*** Opening ENTRIES SUPPLIED ***

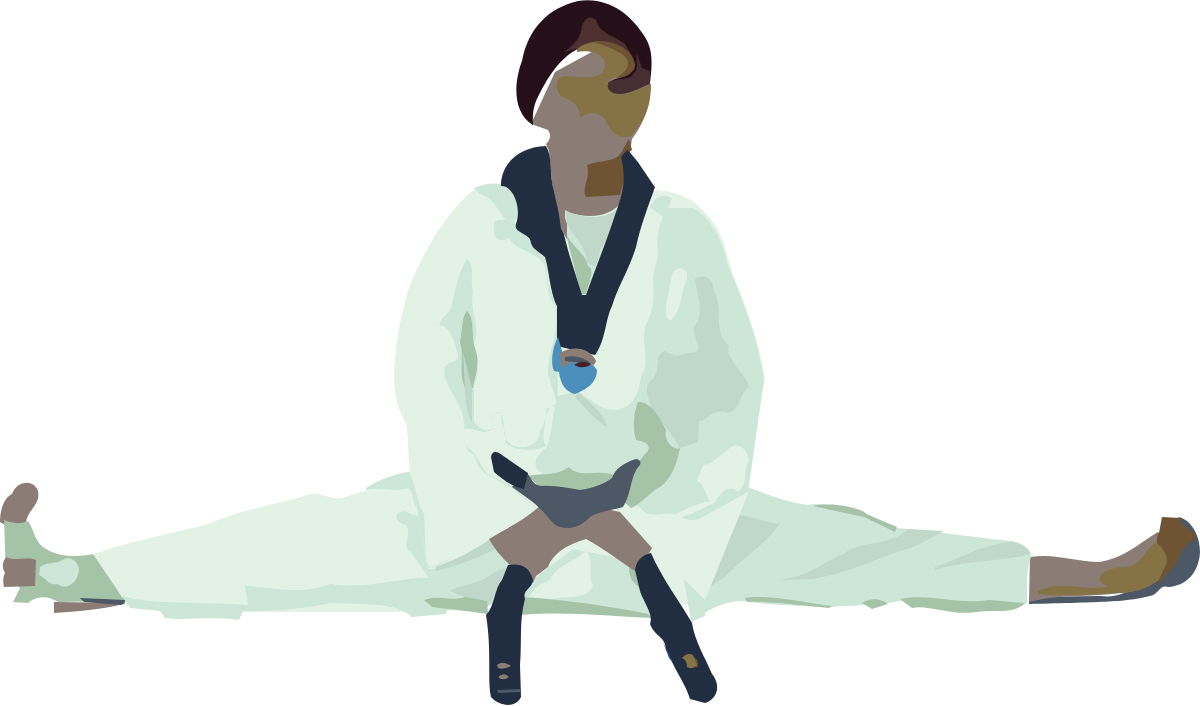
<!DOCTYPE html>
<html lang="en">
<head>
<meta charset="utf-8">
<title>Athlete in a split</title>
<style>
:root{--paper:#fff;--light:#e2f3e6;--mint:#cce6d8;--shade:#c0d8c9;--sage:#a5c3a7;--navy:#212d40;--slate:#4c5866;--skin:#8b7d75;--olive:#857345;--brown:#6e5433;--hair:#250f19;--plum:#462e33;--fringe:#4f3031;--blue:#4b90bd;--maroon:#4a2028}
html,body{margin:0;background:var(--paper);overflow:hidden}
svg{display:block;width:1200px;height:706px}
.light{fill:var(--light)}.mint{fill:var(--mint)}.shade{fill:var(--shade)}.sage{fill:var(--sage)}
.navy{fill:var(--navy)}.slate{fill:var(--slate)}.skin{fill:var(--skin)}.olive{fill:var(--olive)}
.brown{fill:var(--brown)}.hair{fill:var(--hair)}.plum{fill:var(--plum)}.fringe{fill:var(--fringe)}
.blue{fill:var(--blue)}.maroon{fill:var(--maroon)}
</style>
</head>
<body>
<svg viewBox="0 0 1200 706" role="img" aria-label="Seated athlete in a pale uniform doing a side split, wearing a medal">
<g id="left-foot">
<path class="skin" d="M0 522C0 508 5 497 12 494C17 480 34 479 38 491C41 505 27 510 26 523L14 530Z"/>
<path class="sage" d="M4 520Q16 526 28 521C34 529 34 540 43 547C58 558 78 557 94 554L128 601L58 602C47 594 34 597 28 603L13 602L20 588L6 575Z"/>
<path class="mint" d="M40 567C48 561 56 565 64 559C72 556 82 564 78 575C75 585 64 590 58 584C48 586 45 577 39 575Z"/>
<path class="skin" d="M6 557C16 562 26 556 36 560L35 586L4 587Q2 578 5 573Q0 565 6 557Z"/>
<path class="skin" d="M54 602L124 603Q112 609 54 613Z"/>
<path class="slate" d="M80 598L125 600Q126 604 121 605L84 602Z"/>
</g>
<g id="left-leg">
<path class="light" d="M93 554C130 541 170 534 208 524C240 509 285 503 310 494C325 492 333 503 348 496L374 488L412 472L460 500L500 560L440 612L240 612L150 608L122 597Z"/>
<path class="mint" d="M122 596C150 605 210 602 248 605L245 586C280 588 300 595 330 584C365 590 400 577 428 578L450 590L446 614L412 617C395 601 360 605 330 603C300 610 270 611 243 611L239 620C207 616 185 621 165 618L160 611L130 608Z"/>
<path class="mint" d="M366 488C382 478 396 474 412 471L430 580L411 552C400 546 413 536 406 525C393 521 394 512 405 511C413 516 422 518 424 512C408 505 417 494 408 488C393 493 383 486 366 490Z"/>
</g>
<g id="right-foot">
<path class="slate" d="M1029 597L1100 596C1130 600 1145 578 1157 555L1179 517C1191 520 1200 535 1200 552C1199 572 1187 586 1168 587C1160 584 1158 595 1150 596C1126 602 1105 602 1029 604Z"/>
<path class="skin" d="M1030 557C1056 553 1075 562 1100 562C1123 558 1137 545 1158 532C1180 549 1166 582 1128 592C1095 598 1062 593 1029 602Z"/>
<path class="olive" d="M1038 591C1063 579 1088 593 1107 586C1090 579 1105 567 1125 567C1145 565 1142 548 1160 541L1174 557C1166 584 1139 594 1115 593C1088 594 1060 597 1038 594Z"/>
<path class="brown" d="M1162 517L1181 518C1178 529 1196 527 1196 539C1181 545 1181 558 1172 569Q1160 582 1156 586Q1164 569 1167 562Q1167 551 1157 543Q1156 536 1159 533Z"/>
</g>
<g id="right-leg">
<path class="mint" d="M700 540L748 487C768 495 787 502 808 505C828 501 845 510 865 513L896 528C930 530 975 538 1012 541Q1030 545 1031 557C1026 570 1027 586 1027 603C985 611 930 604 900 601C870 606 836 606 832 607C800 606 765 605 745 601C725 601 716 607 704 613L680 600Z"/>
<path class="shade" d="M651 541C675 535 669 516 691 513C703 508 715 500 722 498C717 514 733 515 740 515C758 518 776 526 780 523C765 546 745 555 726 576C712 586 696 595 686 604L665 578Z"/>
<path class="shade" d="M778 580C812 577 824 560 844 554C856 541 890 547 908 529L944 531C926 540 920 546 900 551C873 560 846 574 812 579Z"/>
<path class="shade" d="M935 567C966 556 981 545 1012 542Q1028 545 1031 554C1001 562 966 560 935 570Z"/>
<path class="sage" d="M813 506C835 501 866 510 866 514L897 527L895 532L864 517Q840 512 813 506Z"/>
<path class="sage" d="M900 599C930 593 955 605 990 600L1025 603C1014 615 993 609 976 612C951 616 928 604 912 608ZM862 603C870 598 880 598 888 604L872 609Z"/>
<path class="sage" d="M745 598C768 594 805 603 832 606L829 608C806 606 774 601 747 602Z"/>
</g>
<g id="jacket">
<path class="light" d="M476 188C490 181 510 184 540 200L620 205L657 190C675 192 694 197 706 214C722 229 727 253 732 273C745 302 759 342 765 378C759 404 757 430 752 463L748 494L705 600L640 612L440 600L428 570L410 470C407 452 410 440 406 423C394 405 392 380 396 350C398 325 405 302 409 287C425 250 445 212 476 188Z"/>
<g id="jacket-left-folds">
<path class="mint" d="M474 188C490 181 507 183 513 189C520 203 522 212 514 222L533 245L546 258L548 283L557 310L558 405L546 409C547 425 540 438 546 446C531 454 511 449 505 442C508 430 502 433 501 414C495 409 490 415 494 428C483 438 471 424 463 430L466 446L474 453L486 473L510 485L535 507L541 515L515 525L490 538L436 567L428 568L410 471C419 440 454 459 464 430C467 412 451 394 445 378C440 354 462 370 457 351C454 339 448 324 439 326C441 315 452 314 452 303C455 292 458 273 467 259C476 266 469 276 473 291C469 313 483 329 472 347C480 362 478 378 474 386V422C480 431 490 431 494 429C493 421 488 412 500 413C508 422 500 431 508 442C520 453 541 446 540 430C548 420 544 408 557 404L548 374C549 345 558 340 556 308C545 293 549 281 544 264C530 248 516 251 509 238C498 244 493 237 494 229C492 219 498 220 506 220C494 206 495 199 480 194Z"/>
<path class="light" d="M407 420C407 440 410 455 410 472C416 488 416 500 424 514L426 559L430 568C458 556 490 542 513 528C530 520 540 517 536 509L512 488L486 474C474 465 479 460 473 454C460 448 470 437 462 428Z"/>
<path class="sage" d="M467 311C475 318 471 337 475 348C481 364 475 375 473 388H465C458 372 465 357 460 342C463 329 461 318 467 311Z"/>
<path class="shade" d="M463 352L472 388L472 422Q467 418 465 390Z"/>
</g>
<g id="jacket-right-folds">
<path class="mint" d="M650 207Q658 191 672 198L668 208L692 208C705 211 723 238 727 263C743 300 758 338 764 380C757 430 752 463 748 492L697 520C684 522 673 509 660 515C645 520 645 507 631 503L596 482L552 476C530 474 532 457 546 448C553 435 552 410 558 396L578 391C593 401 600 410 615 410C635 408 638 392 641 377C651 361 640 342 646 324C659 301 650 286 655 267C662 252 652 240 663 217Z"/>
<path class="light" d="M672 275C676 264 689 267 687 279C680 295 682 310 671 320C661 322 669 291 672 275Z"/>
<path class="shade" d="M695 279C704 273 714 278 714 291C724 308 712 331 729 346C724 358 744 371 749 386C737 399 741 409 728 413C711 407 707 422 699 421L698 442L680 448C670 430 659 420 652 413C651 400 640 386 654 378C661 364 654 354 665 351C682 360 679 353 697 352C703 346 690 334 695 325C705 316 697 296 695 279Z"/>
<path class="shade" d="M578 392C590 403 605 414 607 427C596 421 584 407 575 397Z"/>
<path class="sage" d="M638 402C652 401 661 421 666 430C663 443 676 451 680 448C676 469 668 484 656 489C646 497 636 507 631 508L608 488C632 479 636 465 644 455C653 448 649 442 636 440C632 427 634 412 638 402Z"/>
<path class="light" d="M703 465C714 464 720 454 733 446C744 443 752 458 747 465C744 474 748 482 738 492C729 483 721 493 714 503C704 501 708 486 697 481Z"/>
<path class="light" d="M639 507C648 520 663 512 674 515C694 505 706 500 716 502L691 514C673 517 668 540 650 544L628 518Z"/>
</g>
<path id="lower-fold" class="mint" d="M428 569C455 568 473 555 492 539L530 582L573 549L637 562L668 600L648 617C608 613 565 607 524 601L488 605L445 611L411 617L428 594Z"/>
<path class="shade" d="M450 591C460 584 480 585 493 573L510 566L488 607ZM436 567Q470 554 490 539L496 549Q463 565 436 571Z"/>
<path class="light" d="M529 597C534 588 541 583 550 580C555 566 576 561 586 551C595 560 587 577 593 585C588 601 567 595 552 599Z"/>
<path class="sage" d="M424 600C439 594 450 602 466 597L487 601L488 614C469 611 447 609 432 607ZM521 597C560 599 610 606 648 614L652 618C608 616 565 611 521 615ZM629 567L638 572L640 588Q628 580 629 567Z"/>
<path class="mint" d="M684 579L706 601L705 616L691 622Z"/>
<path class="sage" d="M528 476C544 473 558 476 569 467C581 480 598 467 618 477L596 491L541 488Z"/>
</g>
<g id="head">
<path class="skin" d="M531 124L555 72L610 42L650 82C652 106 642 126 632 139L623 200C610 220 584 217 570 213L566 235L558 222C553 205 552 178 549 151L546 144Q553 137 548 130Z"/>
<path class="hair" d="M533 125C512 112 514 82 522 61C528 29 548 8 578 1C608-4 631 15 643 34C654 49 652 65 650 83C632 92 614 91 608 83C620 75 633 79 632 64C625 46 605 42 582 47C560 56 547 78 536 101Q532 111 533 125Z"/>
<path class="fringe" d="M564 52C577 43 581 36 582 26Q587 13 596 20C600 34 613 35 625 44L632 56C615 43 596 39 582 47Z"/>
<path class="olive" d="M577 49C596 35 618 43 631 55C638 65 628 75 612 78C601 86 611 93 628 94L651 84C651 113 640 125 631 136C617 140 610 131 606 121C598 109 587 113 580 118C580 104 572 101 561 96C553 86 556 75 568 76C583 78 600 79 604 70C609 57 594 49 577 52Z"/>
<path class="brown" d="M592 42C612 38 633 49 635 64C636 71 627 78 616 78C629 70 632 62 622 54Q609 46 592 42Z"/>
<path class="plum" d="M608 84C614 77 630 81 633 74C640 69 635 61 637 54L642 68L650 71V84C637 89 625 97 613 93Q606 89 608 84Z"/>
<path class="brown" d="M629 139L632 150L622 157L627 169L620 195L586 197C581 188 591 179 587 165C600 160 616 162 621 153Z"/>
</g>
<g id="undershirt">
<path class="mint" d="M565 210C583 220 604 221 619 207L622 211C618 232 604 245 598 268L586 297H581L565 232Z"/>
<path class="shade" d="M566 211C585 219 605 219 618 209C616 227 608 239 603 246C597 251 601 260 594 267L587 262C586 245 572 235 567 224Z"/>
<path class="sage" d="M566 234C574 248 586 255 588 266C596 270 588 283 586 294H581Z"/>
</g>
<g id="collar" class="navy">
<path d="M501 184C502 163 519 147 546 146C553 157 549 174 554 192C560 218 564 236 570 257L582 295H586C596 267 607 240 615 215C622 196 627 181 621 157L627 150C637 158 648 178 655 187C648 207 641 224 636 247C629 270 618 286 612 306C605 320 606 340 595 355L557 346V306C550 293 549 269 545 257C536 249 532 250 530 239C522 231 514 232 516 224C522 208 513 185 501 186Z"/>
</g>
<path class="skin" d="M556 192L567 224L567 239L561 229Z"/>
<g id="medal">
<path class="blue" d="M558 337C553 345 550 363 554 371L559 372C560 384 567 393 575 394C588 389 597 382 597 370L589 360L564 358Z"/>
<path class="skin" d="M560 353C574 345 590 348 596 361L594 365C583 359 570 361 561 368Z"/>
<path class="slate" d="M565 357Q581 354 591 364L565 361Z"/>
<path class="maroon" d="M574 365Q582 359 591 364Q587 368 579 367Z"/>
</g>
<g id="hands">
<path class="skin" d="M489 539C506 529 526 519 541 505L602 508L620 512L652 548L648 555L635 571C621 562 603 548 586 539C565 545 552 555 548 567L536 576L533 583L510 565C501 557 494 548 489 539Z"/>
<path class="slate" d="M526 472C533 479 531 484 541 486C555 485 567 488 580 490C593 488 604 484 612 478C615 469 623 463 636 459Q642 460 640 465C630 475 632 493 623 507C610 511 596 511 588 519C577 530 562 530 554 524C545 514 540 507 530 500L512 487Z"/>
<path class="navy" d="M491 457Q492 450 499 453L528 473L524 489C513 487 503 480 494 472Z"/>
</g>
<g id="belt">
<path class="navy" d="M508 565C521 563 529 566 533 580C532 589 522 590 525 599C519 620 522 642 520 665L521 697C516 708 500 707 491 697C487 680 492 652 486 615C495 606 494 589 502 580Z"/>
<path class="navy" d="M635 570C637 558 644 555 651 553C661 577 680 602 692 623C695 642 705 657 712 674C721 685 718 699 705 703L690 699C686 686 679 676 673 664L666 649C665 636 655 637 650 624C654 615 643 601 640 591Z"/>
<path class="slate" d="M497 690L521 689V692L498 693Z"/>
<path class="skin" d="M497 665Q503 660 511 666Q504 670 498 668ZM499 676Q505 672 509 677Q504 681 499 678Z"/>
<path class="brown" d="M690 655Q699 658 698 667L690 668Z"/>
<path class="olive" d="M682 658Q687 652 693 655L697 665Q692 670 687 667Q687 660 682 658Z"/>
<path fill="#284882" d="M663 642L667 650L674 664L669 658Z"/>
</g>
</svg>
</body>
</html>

*** Closing ENTRIES SUPPLIED ***
*** Opening ENTRIES SUPPLIED ***

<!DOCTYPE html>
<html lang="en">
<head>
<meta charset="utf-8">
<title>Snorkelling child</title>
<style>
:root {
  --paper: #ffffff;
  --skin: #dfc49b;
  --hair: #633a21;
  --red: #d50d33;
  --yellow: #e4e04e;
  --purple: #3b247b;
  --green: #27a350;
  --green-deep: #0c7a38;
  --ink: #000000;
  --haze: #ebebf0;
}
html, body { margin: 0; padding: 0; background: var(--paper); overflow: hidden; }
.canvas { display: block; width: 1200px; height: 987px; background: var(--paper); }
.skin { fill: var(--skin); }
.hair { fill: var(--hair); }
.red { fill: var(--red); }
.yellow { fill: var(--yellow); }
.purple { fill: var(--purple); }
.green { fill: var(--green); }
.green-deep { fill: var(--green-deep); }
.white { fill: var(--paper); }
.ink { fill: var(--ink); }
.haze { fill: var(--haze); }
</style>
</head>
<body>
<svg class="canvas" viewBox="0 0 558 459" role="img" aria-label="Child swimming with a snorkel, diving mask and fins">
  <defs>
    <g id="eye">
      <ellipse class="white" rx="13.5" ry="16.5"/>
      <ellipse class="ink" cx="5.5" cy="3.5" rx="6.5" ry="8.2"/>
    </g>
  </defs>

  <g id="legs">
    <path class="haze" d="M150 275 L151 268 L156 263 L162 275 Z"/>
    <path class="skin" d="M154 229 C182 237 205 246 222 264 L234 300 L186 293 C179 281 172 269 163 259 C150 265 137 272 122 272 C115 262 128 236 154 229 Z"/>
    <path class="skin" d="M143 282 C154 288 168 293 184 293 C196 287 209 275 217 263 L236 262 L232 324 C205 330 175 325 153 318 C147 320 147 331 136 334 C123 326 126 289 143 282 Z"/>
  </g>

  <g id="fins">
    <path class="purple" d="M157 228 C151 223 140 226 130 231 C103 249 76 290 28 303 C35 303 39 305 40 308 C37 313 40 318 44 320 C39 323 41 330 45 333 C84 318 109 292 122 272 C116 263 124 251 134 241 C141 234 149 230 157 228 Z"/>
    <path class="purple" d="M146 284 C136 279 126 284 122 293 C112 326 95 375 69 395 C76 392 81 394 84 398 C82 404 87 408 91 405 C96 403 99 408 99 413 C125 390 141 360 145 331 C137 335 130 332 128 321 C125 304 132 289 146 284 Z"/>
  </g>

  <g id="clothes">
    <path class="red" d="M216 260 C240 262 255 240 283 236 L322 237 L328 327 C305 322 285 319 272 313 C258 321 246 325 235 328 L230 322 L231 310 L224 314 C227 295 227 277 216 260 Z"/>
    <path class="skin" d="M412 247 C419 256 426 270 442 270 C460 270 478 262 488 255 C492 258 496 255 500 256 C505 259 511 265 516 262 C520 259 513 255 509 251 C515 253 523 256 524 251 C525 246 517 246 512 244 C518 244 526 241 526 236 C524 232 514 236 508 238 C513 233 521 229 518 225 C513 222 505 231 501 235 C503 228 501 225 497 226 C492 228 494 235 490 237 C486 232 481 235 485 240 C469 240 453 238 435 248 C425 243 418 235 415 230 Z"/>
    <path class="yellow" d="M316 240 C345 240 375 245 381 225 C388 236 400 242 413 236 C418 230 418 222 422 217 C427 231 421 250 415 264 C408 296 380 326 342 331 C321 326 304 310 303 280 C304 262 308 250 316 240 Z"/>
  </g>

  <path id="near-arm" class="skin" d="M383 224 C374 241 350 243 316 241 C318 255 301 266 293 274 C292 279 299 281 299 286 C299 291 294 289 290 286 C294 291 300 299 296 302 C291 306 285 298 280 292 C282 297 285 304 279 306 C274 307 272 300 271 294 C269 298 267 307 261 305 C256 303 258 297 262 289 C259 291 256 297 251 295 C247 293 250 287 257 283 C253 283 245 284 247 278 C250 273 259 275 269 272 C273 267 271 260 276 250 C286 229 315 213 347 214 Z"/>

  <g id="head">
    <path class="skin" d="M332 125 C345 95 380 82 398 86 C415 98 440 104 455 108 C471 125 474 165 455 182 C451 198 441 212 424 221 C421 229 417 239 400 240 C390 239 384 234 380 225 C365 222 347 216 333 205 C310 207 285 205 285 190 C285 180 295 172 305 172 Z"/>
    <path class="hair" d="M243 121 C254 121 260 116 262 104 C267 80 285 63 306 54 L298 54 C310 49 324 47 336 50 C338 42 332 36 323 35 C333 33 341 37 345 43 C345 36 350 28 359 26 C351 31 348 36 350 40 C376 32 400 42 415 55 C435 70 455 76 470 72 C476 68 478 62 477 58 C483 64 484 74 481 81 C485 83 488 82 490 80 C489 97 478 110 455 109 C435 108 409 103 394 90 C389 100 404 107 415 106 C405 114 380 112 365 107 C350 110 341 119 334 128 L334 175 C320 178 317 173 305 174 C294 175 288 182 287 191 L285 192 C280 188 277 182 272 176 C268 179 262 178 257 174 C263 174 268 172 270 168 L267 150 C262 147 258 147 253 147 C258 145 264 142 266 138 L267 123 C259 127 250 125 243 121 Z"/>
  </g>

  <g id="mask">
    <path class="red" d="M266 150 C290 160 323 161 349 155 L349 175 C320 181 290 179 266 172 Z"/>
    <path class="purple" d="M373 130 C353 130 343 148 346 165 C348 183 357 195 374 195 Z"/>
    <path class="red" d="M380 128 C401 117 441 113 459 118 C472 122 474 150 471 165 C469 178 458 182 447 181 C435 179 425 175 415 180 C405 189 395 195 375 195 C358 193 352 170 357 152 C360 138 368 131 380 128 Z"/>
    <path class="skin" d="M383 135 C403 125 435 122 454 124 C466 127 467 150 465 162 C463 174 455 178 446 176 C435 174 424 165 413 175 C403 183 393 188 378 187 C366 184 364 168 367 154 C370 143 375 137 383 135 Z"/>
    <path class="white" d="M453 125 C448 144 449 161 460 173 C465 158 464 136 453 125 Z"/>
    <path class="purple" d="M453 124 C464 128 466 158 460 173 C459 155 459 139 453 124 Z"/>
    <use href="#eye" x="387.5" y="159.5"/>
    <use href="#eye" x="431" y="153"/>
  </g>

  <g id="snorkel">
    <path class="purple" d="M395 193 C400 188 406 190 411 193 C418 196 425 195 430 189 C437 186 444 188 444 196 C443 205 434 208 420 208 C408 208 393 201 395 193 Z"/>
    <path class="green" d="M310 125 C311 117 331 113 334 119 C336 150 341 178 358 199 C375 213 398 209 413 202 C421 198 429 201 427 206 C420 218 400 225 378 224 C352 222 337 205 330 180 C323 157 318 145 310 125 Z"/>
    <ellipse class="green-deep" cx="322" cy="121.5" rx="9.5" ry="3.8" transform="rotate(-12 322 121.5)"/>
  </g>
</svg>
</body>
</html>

*** Closing ENTRIES SUPPLIED ***
*** Opening ENTRIES SUPPLIED ***

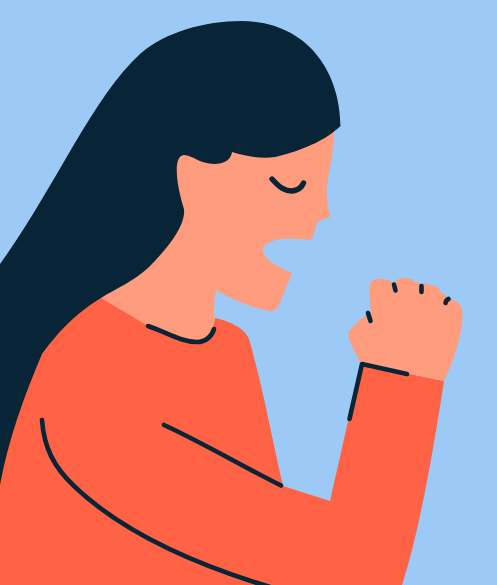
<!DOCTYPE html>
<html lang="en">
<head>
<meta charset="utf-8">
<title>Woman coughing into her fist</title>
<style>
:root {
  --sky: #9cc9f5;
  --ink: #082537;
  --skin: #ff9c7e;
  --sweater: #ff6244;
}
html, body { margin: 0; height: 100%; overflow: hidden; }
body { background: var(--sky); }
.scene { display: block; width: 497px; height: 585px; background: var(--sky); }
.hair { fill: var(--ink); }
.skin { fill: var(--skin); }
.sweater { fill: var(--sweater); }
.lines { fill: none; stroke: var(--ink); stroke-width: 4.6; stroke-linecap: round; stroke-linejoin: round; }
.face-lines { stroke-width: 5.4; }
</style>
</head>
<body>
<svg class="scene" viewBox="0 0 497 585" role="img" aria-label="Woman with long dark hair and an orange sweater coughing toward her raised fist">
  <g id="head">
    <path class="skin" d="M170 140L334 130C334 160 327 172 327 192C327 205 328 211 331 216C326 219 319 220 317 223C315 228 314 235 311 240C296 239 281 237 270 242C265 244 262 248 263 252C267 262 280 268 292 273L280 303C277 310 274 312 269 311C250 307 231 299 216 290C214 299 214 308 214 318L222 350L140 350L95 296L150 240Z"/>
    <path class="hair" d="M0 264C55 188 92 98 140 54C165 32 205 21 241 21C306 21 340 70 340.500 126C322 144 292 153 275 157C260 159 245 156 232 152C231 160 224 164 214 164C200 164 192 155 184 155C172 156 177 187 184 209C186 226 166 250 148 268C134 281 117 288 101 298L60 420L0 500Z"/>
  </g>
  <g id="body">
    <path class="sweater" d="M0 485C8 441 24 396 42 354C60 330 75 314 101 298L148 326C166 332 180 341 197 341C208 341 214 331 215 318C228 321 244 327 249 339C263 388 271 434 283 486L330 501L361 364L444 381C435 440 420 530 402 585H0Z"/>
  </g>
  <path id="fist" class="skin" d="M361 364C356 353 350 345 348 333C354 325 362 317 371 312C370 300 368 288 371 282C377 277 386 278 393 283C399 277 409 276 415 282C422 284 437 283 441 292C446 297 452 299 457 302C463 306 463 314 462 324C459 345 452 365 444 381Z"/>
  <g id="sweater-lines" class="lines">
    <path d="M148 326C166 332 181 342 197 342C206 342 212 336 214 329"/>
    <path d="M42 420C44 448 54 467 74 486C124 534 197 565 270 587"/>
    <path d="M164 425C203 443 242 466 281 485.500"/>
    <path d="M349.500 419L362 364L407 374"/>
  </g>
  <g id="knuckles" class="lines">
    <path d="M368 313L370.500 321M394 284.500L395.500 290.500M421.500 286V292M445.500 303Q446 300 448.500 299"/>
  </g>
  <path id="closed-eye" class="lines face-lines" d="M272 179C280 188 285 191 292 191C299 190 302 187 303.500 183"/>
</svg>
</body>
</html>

*** Closing ENTRIES SUPPLIED ***

--- TASK DETAILS ---
Return each line of the data where the word "maroon" appears.

--- YOUR RESPONSE ---
:root{--paper:#fff;--light:#e2f3e6;--mint:#cce6d8;--shade:#c0d8c9;--sage:#a5c3a7;--navy:#212d40;--slate:#4c5866;--skin:#8b7d75;--olive:#857345;--brown:#6e5433;--hair:#250f19;--plum:#462e33;--fringe:#4f3031;--blue:#4b90bd;--maroon:#4a2028}
.blue{fill:var(--blue)}.maroon{fill:var(--maroon)}
<path class="maroon" d="M574 365Q582 359 591 364Q587 368 579 367Z"/>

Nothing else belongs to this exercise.